**Assignment:** Could you return every line of the material that contains the word "poly"?

----- Available data -----

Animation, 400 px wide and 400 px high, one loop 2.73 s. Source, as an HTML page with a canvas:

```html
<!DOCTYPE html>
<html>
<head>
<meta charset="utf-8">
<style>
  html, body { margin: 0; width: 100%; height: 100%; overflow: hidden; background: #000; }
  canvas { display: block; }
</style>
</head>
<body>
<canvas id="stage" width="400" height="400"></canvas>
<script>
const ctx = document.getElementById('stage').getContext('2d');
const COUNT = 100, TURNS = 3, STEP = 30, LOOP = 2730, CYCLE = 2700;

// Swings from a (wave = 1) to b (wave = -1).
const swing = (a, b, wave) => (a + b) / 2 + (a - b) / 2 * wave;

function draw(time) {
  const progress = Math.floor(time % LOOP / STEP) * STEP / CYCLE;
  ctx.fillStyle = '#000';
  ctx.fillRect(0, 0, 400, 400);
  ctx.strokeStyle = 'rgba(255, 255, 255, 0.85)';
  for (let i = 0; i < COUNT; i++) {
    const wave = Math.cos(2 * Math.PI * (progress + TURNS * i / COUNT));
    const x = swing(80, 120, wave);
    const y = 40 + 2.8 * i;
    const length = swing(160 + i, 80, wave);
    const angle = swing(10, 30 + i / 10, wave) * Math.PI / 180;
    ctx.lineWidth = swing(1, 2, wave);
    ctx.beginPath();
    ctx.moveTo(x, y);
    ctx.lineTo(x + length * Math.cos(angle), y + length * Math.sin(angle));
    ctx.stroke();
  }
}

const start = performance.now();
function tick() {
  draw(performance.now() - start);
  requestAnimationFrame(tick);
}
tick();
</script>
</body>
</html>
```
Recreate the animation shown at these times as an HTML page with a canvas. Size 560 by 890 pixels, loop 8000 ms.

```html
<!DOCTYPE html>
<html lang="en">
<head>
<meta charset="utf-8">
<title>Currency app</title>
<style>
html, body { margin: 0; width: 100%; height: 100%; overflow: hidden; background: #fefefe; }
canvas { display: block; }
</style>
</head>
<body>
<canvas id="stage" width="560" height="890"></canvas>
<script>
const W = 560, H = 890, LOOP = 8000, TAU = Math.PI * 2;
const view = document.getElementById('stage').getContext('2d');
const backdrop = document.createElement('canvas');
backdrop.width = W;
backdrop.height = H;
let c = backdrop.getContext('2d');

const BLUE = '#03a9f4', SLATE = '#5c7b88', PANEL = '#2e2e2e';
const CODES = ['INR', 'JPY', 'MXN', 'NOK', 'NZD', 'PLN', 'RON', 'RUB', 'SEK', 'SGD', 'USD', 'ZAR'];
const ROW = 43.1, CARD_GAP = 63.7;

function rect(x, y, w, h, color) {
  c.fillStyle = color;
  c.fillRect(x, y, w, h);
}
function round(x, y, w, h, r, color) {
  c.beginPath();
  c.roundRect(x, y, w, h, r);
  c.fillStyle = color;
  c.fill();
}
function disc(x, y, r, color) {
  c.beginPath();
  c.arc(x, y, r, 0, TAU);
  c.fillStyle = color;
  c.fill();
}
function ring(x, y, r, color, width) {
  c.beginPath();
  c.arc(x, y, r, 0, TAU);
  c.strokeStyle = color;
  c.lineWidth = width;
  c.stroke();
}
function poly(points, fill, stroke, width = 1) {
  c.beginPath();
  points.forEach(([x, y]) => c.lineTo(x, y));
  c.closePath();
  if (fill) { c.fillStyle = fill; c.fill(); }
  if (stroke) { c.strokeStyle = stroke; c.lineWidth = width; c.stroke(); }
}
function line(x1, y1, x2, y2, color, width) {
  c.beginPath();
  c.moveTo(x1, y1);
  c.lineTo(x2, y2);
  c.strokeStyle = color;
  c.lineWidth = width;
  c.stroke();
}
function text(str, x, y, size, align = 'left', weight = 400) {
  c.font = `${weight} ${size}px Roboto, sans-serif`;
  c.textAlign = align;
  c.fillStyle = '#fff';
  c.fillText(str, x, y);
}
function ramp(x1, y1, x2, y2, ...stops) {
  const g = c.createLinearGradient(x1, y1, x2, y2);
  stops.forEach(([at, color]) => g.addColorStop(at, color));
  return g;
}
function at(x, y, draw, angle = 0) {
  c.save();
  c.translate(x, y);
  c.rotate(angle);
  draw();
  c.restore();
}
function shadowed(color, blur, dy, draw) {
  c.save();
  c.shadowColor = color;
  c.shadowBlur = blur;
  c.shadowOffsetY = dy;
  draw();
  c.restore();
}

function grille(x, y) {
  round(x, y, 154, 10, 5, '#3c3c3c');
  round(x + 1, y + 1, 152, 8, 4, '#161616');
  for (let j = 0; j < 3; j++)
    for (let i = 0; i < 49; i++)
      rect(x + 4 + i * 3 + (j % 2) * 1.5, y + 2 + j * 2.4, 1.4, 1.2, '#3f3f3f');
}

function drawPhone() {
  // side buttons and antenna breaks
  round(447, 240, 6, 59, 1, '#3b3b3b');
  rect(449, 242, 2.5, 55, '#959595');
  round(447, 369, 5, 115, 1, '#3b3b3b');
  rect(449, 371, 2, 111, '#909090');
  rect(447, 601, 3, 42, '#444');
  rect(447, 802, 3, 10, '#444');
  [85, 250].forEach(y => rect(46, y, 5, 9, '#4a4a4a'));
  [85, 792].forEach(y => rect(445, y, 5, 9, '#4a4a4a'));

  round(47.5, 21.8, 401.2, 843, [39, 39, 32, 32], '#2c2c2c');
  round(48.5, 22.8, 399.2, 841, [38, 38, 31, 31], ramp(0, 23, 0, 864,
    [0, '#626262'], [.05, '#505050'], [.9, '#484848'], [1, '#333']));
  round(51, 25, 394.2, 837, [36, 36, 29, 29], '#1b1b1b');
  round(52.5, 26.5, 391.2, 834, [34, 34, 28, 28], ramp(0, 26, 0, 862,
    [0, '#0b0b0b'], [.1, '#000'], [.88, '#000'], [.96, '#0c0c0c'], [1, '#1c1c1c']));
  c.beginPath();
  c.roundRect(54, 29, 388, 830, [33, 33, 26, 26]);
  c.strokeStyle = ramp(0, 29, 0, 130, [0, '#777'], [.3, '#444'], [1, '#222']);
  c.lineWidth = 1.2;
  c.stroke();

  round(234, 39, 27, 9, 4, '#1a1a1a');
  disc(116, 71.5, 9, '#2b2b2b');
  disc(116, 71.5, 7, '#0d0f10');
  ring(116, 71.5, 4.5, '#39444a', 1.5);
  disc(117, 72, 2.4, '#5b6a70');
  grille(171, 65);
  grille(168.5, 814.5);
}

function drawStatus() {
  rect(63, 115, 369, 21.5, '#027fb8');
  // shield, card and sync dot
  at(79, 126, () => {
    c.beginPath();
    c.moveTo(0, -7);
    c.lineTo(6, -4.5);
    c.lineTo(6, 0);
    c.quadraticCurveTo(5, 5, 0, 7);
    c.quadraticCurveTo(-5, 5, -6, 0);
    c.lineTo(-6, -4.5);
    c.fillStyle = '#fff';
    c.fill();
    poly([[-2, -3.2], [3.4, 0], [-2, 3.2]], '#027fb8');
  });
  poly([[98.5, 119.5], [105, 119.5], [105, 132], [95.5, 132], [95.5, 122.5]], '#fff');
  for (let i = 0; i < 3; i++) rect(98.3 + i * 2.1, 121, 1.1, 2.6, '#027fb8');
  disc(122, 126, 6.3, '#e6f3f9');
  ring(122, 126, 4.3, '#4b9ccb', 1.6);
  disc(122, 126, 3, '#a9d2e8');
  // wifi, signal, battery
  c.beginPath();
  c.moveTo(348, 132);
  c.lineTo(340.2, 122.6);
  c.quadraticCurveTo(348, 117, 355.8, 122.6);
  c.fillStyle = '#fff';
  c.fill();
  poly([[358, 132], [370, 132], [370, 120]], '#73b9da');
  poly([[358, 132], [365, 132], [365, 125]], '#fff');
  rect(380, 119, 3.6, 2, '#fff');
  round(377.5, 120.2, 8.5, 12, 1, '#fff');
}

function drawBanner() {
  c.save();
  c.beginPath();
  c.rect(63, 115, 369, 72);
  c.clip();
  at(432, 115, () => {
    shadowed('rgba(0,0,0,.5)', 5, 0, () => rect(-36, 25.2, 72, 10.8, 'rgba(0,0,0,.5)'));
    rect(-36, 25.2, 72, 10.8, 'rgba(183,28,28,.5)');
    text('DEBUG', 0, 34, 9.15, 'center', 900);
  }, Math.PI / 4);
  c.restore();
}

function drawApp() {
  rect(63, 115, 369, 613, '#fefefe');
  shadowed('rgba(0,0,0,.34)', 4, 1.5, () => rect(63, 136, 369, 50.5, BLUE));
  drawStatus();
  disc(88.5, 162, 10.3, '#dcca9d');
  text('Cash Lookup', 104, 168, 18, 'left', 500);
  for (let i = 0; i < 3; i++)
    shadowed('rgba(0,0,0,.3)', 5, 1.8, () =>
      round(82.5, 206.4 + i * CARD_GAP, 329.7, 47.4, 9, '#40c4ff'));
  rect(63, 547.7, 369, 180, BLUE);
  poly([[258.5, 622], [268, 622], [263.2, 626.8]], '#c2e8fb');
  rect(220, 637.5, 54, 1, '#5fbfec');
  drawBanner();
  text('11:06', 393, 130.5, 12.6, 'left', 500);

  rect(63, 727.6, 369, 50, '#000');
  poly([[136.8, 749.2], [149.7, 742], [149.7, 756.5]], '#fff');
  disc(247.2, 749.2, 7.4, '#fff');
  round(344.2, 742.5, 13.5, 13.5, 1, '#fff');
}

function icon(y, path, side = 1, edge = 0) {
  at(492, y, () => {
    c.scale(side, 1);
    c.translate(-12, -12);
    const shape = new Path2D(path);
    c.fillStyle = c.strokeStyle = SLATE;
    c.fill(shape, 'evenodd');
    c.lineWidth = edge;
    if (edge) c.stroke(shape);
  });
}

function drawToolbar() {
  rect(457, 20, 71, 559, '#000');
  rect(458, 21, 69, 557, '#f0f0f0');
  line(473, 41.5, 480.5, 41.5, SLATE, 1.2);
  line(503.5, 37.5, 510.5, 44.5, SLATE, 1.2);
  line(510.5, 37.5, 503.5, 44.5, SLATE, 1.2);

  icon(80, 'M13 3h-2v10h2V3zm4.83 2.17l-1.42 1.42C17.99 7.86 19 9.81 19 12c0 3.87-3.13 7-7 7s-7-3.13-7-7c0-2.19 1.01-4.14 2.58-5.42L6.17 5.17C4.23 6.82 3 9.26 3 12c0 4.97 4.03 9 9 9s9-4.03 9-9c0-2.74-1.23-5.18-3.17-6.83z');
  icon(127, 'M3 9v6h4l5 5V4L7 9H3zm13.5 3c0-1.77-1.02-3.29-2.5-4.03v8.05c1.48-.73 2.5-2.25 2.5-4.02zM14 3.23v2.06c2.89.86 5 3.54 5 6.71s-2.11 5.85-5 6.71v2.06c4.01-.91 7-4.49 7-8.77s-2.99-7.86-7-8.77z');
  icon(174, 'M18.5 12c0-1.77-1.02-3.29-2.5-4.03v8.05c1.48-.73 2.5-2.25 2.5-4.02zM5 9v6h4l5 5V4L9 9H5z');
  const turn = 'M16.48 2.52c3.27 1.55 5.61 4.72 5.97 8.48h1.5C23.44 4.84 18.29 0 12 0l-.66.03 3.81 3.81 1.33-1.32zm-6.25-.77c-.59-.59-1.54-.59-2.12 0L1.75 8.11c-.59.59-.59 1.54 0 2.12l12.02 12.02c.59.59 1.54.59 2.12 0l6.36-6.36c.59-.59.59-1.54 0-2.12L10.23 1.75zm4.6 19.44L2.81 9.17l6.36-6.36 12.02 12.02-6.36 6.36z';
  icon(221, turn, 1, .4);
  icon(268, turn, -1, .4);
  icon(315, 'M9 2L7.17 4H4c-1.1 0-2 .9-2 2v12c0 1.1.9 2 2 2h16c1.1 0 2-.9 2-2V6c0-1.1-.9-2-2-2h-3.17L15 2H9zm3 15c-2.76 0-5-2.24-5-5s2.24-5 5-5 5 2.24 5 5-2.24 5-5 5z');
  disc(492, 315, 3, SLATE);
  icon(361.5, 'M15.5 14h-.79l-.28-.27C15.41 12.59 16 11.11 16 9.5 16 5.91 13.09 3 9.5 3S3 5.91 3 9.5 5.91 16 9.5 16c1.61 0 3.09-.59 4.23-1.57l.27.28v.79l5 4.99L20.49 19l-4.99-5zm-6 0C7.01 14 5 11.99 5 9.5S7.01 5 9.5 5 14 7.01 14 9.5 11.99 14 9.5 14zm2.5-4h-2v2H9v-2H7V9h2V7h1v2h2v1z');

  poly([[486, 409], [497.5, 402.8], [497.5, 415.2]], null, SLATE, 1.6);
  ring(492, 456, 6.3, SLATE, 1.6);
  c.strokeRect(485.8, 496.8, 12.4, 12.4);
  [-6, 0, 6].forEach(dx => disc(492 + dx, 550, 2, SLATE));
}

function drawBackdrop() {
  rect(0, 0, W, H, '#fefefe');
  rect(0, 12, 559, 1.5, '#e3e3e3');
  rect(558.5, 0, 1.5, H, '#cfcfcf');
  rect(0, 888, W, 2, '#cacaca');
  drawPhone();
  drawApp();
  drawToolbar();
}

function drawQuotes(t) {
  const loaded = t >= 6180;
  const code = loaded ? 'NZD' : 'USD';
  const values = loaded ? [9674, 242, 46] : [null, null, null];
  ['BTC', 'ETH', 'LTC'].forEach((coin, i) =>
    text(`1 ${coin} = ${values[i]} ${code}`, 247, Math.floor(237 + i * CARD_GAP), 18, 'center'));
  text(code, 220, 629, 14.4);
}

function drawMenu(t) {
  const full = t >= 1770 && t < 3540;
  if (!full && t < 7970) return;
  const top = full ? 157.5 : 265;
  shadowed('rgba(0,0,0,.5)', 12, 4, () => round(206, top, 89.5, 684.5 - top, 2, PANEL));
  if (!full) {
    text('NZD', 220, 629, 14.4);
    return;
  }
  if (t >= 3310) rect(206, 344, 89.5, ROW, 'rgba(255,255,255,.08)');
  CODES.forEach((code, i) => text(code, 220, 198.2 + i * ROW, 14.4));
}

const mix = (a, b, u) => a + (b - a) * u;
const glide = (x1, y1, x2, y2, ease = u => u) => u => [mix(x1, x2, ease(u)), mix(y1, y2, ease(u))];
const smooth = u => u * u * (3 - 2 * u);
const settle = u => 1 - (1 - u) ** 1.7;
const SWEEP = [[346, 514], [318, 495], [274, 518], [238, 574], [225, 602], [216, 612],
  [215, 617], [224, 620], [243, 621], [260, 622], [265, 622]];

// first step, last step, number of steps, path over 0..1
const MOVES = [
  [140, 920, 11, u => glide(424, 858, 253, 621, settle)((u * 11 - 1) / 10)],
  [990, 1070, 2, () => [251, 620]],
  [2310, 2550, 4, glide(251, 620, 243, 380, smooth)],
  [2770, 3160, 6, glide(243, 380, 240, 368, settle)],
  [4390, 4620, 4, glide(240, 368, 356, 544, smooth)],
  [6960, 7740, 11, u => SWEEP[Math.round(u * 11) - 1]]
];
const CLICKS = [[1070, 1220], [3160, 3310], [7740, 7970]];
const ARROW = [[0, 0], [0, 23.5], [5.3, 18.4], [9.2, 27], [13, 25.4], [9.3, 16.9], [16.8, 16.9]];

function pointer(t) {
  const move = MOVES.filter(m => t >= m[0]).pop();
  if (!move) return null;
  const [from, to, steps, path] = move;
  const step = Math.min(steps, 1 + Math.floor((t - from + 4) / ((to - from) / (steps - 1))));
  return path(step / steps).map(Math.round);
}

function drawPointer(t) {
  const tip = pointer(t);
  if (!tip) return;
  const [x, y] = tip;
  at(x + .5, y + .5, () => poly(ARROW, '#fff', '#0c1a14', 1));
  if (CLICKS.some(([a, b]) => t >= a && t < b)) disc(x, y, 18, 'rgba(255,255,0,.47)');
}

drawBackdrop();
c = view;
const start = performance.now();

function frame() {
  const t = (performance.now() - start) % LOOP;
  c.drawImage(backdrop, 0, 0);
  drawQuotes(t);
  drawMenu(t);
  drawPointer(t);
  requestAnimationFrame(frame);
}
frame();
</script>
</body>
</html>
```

-----

**Answer box:**
function poly(points, fill, stroke, width = 1) {
    poly([[-2, -3.2], [3.4, 0], [-2, 3.2]], '#027fb8');
  poly([[98.5, 119.5], [105, 119.5], [105, 132], [95.5, 132], [95.5, 122.5]], '#fff');
  poly([[358, 132], [370, 132], [370, 120]], '#73b9da');
  poly([[358, 132], [365, 132], [365, 125]], '#fff');
  poly([[258.5, 622], [268, 622], [263.2, 626.8]], '#c2e8fb');
  poly([[136.8, 749.2], [149.7, 742], [149.7, 756.5]], '#fff');
  poly([[486, 409], [497.5, 402.8], [497.5, 415.2]], null, SLATE, 1.6);
  at(x + .5, y + .5, () => poly(ARROW, '#fff', '#0c1a14', 1));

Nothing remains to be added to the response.